Raincheck on the Fiscal Cliff
If your thoughts have been occupied by the "fiscal cliff" like a bad New Year's hangover there is some relief, at least for now. Today's passage of HR-8 (The Tax relief Extension Act) provides among other things a 1 year extension to Federal emergency unemployment benefits as well as a permanent extension of tax cuts for those making less than $400,000. Both measures that could keep the economy from slipping back into recession in the near term.
Still, on both sides of the aisle this last minute bipartisan agreement comes up far short of the "Grand Bargain." Spending cuts are only "deferred" for two months leaving plenty of debate for the incoming 113th congress.
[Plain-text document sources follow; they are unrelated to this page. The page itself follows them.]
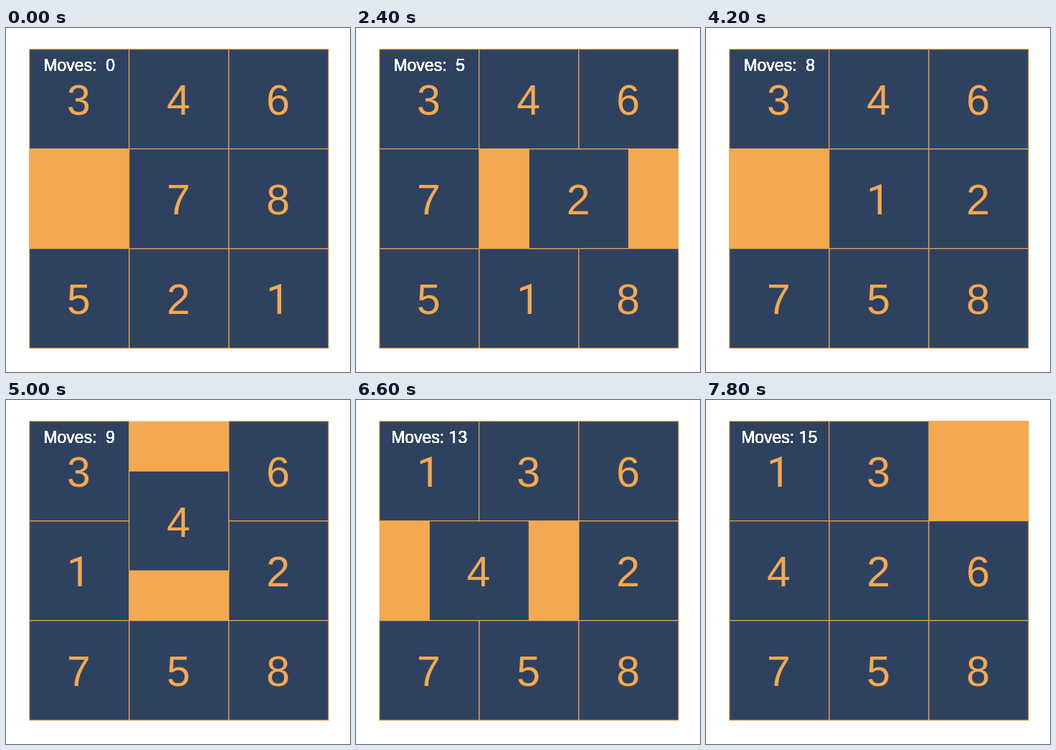
These frames come from a looping animation (480 px wide and 480 px high, 8000 ms). An HTML page with a canvas:

```html
<!DOCTYPE html>
<html lang="en">
<head>
<meta charset="utf-8">
<title>Sliding puzzle</title>
<style>
  html, body { margin: 0; width: 100%; height: 100%; overflow: hidden; background: #fff; }
  canvas { display: block; }
</style>
</head>
<body>
<canvas id="stage" width="480" height="480"></canvas>
<script>
const ctx = document.getElementById("stage").getContext("2d");
const ORANGE = "#f4a950", NAVY = "#2e4260";
const LEFT = 32.7, TOP = 29.6, CELL = 139.1;
const LOOP = 8000, STEP = 200;

// Tile 0 is the empty place; every move swaps it with the listed tile.
const START = [3, 4, 6, 0, 7, 8, 5, 2, 1];
const MOVES = [7, 2, 1, 8, 2, 1, 5, 7, 1, 4, 3, 1, 4, 2, 6];

const states = [START.map((_, tile) => START.indexOf(tile))];
for (const tile of MOVES) {
  const next = [...states.at(-1)];
  [next[0], next[tile]] = [next[tile], next[0]];
  states.push(next);
}

// Step at which a state is reached: moves take two or three steps.
const arrival = k => Math.round(2.625 * k + 0.1);

function elasticInOut(p) {
  if (p <= 0 || p >= 1) return p;
  const q = 2 * p - 1, w = 13 * Math.PI / 2;
  return p < 0.5
    ? 0.5 * Math.sin(w * 2 * p) * 2 ** (10 * q)
    : 0.5 * (Math.sin(-w * (q + 1)) * 2 ** (-10 * q) + 2);
}

// The counter shows the nearest state; exact ties go to the odd one.
function nearest(k, p) {
  if (p === 0.5) return k % 2 ? k : k + 1;
  return p < 0.5 ? k : k + 1;
}

// Centred text, with a footless "1".
function drawText(text, x, y, size) {
  const runs = text.split(/(1)/).filter(Boolean).map(run => {
    const font = `${size}px ${run === "1" ? "Roboto" : '"Liberation Sans"'}, sans-serif`;
    ctx.font = font;
    return { run, font, width: ctx.measureText(run).width };
  });
  x -= runs.reduce((sum, r) => sum + r.width, 0) / 2;
  for (const { run, font, width } of runs) {
    ctx.font = font;
    ctx.fillText(run, x, y);
    x += width;
  }
}

function drawStep(step) {
  let k = 0;
  while (k < MOVES.length && arrival(k + 1) <= step) k++;
  const p = (step - arrival(k)) / (arrival(k + 1) - arrival(k));
  const from = states[k], to = states[k + 1] || from, e = elasticInOut(p);
  const mix = (a, b) => a + (b - a) * e;
  const tiles = from.map((cell, tile) => ({
    tile,
    x: LEFT + CELL * mix(cell % 3, to[tile] % 3),
    y: TOP + CELL * mix(Math.floor(cell / 3), Math.floor(to[tile] / 3))
  }));

  ctx.fillStyle = "#fff";
  ctx.fillRect(0, 0, 480, 480);
  ctx.fillStyle = ORANGE;
  ctx.fillRect(LEFT, TOP, CELL * 3, CELL * 3);

  ctx.strokeStyle = ORANGE;
  ctx.lineWidth = 1.1;
  for (const { tile, x, y } of tiles) {
    ctx.fillStyle = tile ? NAVY : ORANGE;
    ctx.fillRect(x, y, CELL, CELL);
    ctx.strokeRect(x, y, CELL, CELL);
  }

  ctx.fillStyle = ORANGE;
  for (const { tile, x, y } of tiles.slice(1)) {
    drawText(String(tile), x + CELL / 2 - 0.8, y + CELL / 2 + 21.8, 59);
  }

  // Stacked passes give the label its heavy edges.
  ctx.fillStyle = "#fff";
  const label = "Moves: " + String(nearest(k, p)).padStart(2);
  for (let i = 0; i < tiles.length; i++) drawText(label, LEFT + CELL / 2, 59.5, 23);
}

const begin = performance.now();
let shown = -1;
function tick() {
  const step = Math.floor((performance.now() - begin) % LOOP / STEP);
  if (step !== shown) drawStep(shown = step);
  requestAnimationFrame(tick);
}
tick();
</script>
</body>
</html>
```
It seems the only part of a comprehensive overhaul of government spending cuts and revenue increases that either side can agree on is the name.
To most Republicans on the hill, a "Grand Bargain" must include severe cuts in funding and tighter eligibility requirements for "entitlement" programs including Social security and Medicare. Any new government program must have a corresponding funding source either from cuts in other entitlements or quantifiable revenue streams otherwise known as tax increases. With most of the House Republicans still adhering to the Norquist pledge they're going to need different shorthand for "revenue."
Republicans also chafe at the prospect of "overburdening" the well heeled with a bigger tax bill for fear of hurting job creation. It is large, not small business that drives the economy in the conservative view. Increasing taxes on them can only result in economic retaliation. If it sounds familiar it is indeed the theory of trickle down economics from the Reagan era.To most Democrats in congress, a "Grand Bargain" encourages investment in social programs, protection of entitlements and increased taxation on high earners. Incidentally, what constitutes a "High earner" has been a major bone of contention during the haggling over the fiscal cliff. Tax loopholes long employed by businesses to shelter income as well as subsidies to large corporations like big oil would also be eliminated under the "ideal" democratic plan.
All of this under the banner of "tax fairness" which asks more of those who have "benefited the most" to help those who have not. Of course bearing the label of "tax and spend" democrats makes their proposals subject to increased scrutiny from their Republican counterparts. A condemnation seemingly validated by funding sources that often look more like a sidewalk shell game than a legitimate revenue stream. Republicans often cite President Obama's $700 billion Medicare savings plan as a revenue source as an example.Continued on the next page